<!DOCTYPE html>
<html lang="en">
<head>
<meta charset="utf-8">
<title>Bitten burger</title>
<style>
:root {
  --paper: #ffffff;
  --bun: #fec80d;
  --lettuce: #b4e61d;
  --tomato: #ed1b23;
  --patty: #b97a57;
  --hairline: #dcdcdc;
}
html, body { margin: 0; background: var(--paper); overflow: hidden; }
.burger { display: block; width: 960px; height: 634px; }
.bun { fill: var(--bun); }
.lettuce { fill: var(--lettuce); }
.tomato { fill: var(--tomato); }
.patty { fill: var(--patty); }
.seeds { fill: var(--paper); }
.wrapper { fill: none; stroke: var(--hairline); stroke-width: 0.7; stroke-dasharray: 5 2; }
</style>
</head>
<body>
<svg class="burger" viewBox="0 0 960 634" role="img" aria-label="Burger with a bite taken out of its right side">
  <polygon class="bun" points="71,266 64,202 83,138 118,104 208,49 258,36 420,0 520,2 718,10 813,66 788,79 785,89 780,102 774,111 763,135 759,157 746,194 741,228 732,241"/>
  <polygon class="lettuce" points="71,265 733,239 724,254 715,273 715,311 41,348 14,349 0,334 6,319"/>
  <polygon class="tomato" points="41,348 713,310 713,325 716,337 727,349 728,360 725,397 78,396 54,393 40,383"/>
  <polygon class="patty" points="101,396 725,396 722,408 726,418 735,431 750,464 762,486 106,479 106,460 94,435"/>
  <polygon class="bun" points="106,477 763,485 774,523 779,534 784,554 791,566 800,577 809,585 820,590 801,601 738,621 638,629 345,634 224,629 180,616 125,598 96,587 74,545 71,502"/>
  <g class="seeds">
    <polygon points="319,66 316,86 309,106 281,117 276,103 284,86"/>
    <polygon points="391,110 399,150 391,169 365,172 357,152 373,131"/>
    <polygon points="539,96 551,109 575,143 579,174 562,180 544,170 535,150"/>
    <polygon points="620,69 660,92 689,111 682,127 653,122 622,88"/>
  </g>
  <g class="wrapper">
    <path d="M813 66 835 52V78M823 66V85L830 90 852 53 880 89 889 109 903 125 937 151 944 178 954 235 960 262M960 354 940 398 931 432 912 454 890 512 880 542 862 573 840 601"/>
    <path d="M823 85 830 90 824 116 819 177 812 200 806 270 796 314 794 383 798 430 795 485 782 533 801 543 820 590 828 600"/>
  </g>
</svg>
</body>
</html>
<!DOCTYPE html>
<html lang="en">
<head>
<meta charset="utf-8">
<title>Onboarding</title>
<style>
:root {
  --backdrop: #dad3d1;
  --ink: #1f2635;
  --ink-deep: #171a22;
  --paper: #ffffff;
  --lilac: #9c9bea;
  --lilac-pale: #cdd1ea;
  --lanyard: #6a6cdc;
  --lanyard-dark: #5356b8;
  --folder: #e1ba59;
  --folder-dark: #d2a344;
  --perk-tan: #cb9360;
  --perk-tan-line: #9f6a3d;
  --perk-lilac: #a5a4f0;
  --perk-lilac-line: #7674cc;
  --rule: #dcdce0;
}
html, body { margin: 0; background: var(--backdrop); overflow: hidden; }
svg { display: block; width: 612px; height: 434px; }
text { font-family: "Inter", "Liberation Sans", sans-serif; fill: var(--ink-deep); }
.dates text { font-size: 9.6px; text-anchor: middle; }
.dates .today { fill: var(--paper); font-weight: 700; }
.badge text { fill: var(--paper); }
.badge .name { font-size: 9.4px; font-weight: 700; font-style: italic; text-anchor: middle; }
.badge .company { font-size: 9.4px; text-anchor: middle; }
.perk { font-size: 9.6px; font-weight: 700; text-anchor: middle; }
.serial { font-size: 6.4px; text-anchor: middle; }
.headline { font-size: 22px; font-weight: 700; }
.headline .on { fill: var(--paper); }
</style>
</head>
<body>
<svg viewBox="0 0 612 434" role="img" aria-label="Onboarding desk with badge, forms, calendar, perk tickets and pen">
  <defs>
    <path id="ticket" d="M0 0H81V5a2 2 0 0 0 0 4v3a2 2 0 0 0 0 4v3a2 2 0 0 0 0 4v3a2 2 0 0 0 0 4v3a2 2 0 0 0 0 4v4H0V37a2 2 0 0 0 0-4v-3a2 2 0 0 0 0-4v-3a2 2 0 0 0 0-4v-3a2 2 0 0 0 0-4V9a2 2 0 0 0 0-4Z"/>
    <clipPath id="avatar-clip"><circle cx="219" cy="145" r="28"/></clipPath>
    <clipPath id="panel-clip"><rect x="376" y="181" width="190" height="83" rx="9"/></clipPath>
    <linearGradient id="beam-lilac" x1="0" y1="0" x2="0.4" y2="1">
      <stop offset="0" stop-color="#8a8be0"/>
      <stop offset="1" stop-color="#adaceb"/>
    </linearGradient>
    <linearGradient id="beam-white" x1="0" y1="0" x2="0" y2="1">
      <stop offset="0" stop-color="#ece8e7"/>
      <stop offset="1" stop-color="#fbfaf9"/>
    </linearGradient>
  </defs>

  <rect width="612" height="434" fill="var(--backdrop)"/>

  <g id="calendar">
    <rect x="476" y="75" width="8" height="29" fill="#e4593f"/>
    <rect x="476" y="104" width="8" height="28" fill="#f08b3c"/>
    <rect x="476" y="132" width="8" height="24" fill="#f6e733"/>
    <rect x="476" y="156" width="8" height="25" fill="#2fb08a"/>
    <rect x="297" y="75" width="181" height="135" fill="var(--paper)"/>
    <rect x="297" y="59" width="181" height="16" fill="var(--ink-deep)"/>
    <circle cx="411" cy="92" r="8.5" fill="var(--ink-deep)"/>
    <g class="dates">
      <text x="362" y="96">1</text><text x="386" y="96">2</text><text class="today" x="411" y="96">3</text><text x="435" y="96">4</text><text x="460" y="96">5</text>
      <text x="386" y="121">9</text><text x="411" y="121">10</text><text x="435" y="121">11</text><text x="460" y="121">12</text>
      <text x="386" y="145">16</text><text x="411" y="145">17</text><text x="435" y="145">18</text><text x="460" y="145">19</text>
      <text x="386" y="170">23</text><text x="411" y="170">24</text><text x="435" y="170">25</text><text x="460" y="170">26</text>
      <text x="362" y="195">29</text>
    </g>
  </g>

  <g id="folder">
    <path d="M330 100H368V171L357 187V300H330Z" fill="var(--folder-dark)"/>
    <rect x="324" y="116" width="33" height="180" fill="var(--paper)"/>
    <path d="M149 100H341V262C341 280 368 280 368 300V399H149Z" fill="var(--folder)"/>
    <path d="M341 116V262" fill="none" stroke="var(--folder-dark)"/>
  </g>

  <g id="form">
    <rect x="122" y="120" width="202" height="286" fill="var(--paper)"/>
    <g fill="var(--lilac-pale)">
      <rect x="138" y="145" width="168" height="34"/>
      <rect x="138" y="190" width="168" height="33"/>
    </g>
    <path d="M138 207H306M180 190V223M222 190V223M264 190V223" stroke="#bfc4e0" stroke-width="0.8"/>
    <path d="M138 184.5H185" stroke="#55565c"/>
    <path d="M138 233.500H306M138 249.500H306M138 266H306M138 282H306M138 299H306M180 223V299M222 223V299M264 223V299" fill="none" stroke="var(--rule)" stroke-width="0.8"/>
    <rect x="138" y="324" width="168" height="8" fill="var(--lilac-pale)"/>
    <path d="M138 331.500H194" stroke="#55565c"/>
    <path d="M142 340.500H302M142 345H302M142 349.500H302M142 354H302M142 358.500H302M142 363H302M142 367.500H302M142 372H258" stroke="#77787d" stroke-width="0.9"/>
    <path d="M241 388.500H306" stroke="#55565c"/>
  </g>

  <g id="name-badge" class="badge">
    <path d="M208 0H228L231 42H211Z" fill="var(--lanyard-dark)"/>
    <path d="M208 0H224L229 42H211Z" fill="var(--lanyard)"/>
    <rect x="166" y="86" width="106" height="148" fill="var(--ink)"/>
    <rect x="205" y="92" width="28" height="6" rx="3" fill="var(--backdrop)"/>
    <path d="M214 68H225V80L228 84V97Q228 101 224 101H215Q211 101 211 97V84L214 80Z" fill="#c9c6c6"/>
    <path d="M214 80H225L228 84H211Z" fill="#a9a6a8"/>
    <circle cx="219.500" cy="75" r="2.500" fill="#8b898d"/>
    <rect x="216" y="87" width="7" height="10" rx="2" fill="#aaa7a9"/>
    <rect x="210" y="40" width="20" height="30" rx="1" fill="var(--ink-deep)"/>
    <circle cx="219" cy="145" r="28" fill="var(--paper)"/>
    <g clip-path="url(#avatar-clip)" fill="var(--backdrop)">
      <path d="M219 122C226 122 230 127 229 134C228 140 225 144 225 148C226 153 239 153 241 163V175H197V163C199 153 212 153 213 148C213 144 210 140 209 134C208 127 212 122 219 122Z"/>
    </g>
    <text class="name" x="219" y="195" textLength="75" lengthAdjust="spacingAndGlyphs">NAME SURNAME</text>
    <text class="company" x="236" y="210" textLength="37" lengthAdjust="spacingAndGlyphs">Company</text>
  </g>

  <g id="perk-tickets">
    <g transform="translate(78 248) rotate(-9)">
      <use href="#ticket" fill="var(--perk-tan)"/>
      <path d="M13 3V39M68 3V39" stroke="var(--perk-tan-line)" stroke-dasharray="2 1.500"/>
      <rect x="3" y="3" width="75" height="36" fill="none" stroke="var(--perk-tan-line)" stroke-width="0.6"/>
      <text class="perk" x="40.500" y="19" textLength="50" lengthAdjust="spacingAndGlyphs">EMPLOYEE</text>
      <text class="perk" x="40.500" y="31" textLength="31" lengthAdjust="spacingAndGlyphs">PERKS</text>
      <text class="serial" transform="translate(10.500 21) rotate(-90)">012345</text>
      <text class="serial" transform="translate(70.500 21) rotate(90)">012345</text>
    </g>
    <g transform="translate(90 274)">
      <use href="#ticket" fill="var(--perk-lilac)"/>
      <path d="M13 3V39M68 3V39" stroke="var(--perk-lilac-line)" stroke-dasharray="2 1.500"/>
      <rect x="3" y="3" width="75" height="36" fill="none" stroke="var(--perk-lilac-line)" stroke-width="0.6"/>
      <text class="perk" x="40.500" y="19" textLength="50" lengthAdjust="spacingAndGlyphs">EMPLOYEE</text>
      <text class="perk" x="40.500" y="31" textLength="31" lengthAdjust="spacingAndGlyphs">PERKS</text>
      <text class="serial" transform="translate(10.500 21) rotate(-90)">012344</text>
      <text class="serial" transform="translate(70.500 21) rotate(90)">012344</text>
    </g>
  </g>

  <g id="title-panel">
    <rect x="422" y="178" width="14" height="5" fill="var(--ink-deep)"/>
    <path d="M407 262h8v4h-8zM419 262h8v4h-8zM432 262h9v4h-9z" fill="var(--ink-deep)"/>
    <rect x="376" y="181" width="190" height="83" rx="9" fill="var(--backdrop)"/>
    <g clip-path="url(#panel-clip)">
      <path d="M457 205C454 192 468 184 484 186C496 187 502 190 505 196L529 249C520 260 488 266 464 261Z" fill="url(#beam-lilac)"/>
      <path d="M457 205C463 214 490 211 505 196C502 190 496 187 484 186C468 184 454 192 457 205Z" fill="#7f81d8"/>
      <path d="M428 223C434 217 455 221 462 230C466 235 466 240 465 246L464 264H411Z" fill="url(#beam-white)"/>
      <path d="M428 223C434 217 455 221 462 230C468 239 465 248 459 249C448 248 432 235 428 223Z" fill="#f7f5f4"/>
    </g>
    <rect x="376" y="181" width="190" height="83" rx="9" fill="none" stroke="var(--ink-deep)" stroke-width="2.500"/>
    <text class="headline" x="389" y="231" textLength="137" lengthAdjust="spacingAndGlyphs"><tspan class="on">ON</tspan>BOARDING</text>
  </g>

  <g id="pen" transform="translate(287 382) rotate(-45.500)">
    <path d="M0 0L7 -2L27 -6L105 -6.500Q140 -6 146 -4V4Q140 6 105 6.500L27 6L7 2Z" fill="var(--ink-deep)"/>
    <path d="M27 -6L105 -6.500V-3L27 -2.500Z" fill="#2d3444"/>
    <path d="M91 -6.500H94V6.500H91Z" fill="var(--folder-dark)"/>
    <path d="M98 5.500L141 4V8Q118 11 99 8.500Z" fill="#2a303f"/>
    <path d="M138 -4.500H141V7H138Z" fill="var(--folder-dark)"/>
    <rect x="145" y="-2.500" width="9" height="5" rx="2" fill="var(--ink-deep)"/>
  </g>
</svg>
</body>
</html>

★ ★ ★ ★ ★ ★ ★

### Work order
Tally the lines of the material above that contain the word "title" and report the total alone.

### Solved exercise
3